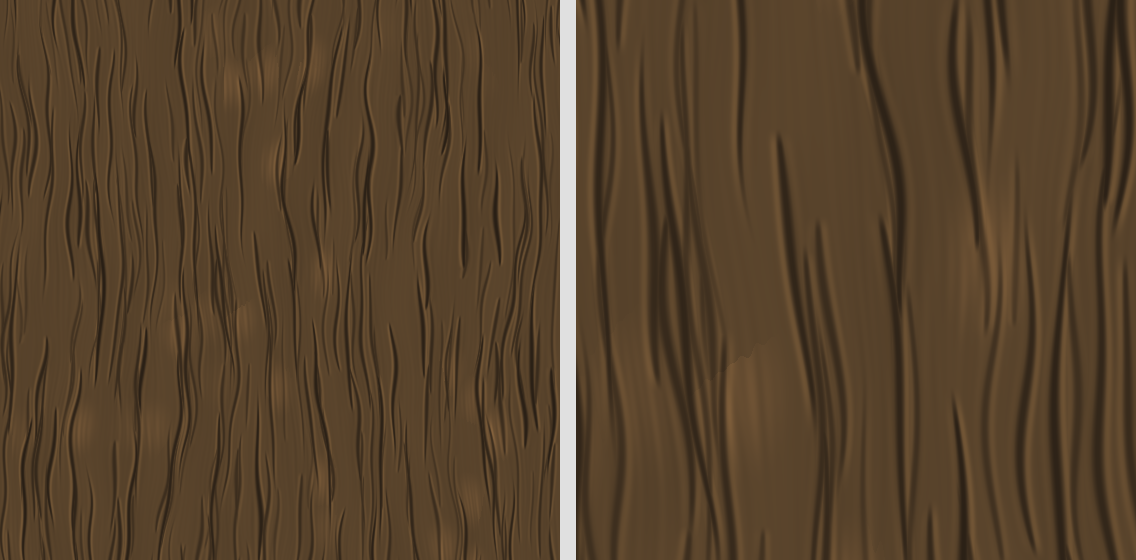
Left, the full canvas; right, a detail of the centre.
Write a Shadertoy shader that draws this texture.

```glsl
// Brown carved wood bark: tapered vertical cracks with lit rims over faint grain.

vec2 hash2(vec2 p) {
    vec3 q = fract(p.xyx * vec3(0.1031, 0.1030, 0.0973));
    q += dot(q, q.yzx + 33.33);
    return fract((q.xx + q.yz) * q.zy);
}

// Cellular noise: x = distance to the nearest seed, y = random value of that seed
vec2 cellular(vec2 p) {
    vec2 cell = floor(p), best = vec2(9.0, 0.0);
    for (int j = -1; j <= 1; j++)
    for (int i = -1; i <= 1; i++) {
        vec2 id = cell + vec2(i, j);
        float d = length(id + hash2(id + 50.0) - p);
        if (d < best.x) best = vec2(d, hash2(id + 91.0).x);
    }
    return best;
}

// Slow sideways sway shared by all fibres
vec2 sway(vec2 p) {
    p.x += 0.011 * sin(p.y * 6.3 + p.x * 7.0)
         + 0.005 * sin(p.y * 15.0 - p.x * 19.0 + 1.0)
         + 0.0018 * sin(p.y * 37.0 + p.x * 41.0);
    return p;
}

// One layer of scattered cracks: x = dark core, y = lit rim, z = soft shade
vec3 cracks(vec2 p, vec2 size, float seed) {
    vec2 cell = floor(p / size);
    vec3 sum = vec3(0.0);
    for (int j = -1; j <= 1; j++)
    for (int i = -1; i <= 1; i++) {
        vec2 id = cell + vec2(i, j);
        vec2 a = hash2(id + seed), b = hash2(id + seed + 37.0), c = hash2(id + seed + 71.0);
        vec2 q = p - (id + a) * size;
        float t = q.y / (size.y * mix(0.4, 0.95, b.x));
        if (abs(t) >= 1.0) continue;

        // Lopsided taper, widest near one end
        float u = 0.5 + 0.5 * t * (c.x < 0.5 ? -1.0 : 1.0);
        float taper = 6.75 * u * (1.0 - u) * (1.0 - u);
        float depth = mix(0.35, 1.0, b.y);
        float width = 0.0008 + 0.0034 * taper * depth;

        // Lean and wobble of the crack, seen from its lit side
        float d = q.x - (c.y - 0.5) * 0.09 * q.y - 0.0025 * sin(q.y * 38.0 + a.x * 40.0);
        d *= a.y < 0.5 ? -1.0 : 1.0;

        float ends = smoothstep(0.0, 0.35, taper) * depth;
        float core = (1.0 - smoothstep(width * 0.15, width + 0.0012, abs(d))) * ends;
        float nearRim = (d - width - 0.0022) / 0.0022;
        float farRim = (d + width + 0.003) / 0.0026;
        float rim = (exp(-nearRim * nearRim) + 0.4 * exp(-farRim * farRim)) * ends;
        float shade = exp(-abs(d + 0.003) / 0.006) * taper * depth;
        sum = max(sum, vec3(core, rim, shade));
    }
    return sum;
}

void mainImage(out vec4 fragColor, in vec2 fragCoord) {
    vec2 uv = fragCoord / iResolution.xy;
    vec2 p = sway(uv);

    // Long, medium and short cracks
    vec3 crack = cracks(p, vec2(0.066, 0.27), 3.0);
    crack = max(crack, cracks(p + 0.37, vec2(0.071, 0.21), 117.0));
    crack = max(crack, 0.75 * cracks(p + 0.71, vec2(0.062, 0.15), 231.0));

    // Fine fibres, clearer inside some patches
    float fibre = sin(p.x * 610.0 + 3.0 * sin(p.y * 9.0 + p.x * 31.0))
                + sin(p.x * 937.0 + 2.5 * sin(p.y * 13.0 - p.x * 57.0))
                + sin(p.x * 383.0 + 2.0 * sin(p.y * 7.0 + p.x * 23.0));
    float patchy = 0.5 + 0.5 * sin(p.x * 29.0 + 2.0 * sin(p.y * 8.0)) * sin(p.y * 11.0 + p.x * 17.0);

    // Worn pale spots, stretched along the grain
    vec2 spot = cellular(vec2(p.x * 15.0, p.y * 9.0) + 0.015 * fibre);
    float worn = smoothstep(0.55, 0.05, spot.x) * smoothstep(0.72, 1.0, spot.y);

    // Broad tone, fibres and wear
    vec3 color = vec3(0.348, 0.264, 0.170);
    color *= 1.0 + 0.018 * sin(p.x * 43.0 + 2.0 * sin(p.y * 5.0))
                 + fibre * (0.004 + 0.012 * patchy * patchy);
    color += vec3(0.085, 0.058, 0.034) * worn * (0.8 + 0.15 * fibre);

    // Shade beside the cracks, then rims, then dark cores
    color *= 1.0 - 0.17 * crack.z;
    color += vec3(0.105, 0.076, 0.042) * crack.y * (1.0 - crack.x);
    color = mix(color, vec3(0.145, 0.110, 0.076), 0.92 * crack.x);
    fragColor = vec4(color, 1.0);
}
```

▸ PROBLEM REQUIREMENTS:
What you return should match the records above word for word, minus the pictures.

▸ RESPONSE BOX:
Left, the full canvas; right, a detail of the centre.
Write a Shadertoy shader that draws this texture.

```glsl
// Brown carved wood bark: tapered vertical cracks with lit rims over faint grain.

vec2 hash2(vec2 p) {
    vec3 q = fract(p.xyx * vec3(0.1031, 0.1030, 0.0973));
    q += dot(q, q.yzx + 33.33);
    return fract((q.xx + q.yz) * q.zy);
}

// Cellular noise: x = distance to the nearest seed, y = random value of that seed
vec2 cellular(vec2 p) {
    vec2 cell = floor(p), best = vec2(9.0, 0.0);
    for (int j = -1; j <= 1; j++)
    for (int i = -1; i <= 1; i++) {
        vec2 id = cell + vec2(i, j);
        float d = length(id + hash2(id + 50.0) - p);
        if (d < best.x) best = vec2(d, hash2(id + 91.0).x);
    }
    return best;
}

// Slow sideways sway shared by all fibres
vec2 sway(vec2 p) {
    p.x += 0.011 * sin(p.y * 6.3 + p.x * 7.0)
         + 0.005 * sin(p.y * 15.0 - p.x * 19.0 + 1.0)
         + 0.0018 * sin(p.y * 37.0 + p.x * 41.0);
    return p;
}

// One layer of scattered cracks: x = dark core, y = lit rim, z = soft shade
vec3 cracks(vec2 p, vec2 size, float seed) {
    vec2 cell = floor(p / size);
    vec3 sum = vec3(0.0);
    for (int j = -1; j <= 1; j++)
    for (int i = -1; i <= 1; i++) {
        vec2 id = cell + vec2(i, j);
        vec2 a = hash2(id + seed), b = hash2(id + seed + 37.0), c = hash2(id + seed + 71.0);
        vec2 q = p - (id + a) * size;
        float t = q.y / (size.y * mix(0.4, 0.95, b.x));
        if (abs(t) >= 1.0) continue;

        // Lopsided taper, widest near one end
        float u = 0.5 + 0.5 * t * (c.x < 0.5 ? -1.0 : 1.0);
        float taper = 6.75 * u * (1.0 - u) * (1.0 - u);
        float depth = mix(0.35, 1.0, b.y);
        float width = 0.0008 + 0.0034 * taper * depth;

        // Lean and wobble of the crack, seen from its lit side
        float d = q.x - (c.y - 0.5) * 0.09 * q.y - 0.0025 * sin(q.y * 38.0 + a.x * 40.0);
        d *= a.y < 0.5 ? -1.0 : 1.0;

        float ends = smoothstep(0.0, 0.35, taper) * depth;
        float core = (1.0 - smoothstep(width * 0.15, width + 0.0012, abs(d))) * ends;
        float nearRim = (d - width - 0.0022) / 0.0022;
        float farRim = (d + width + 0.003) / 0.0026;
        float rim = (exp(-nearRim * nearRim) + 0.4 * exp(-farRim * farRim)) * ends;
        float shade = exp(-abs(d + 0.003) / 0.006) * taper * depth;
        sum = max(sum, vec3(core, rim, shade));
    }
    return sum;
}

void mainImage(out vec4 fragColor, in vec2 fragCoord) {
    vec2 uv = fragCoord / iResolution.xy;
    vec2 p = sway(uv);

    // Long, medium and short cracks
    vec3 crack = cracks(p, vec2(0.066, 0.27), 3.0);
    crack = max(crack, cracks(p + 0.37, vec2(0.071, 0.21), 117.0));
    crack = max(crack, 0.75 * cracks(p + 0.71, vec2(0.062, 0.15), 231.0));

    // Fine fibres, clearer inside some patches
    float fibre = sin(p.x * 610.0 + 3.0 * sin(p.y * 9.0 + p.x * 31.0))
                + sin(p.x * 937.0 + 2.5 * sin(p.y * 13.0 - p.x * 57.0))
                + sin(p.x * 383.0 + 2.0 * sin(p.y * 7.0 + p.x * 23.0));
    float patchy = 0.5 + 0.5 * sin(p.x * 29.0 + 2.0 * sin(p.y * 8.0)) * sin(p.y * 11.0 + p.x * 17.0);

    // Worn pale spots, stretched along the grain
    vec2 spot = cellular(vec2(p.x * 15.0, p.y * 9.0) + 0.015 * fibre);
    float worn = smoothstep(0.55, 0.05, spot.x) * smoothstep(0.72, 1.0, spot.y);

    // Broad tone, fibres and wear
    vec3 color = vec3(0.348, 0.264, 0.170);
    color *= 1.0 + 0.018 * sin(p.x * 43.0 + 2.0 * sin(p.y * 5.0))
                 + fibre * (0.004 + 0.012 * patchy * patchy);
    color += vec3(0.085, 0.058, 0.034) * worn * (0.8 + 0.15 * fibre);

    // Shade beside the cracks, then rims, then dark cores
    color *= 1.0 - 0.17 * crack.z;
    color += vec3(0.105, 0.076, 0.042) * crack.y * (1.0 - crack.x);
    color = mix(color, vec3(0.145, 0.110, 0.076), 0.92 * crack.x);
    fragColor = vec4(color, 1.0);
}
```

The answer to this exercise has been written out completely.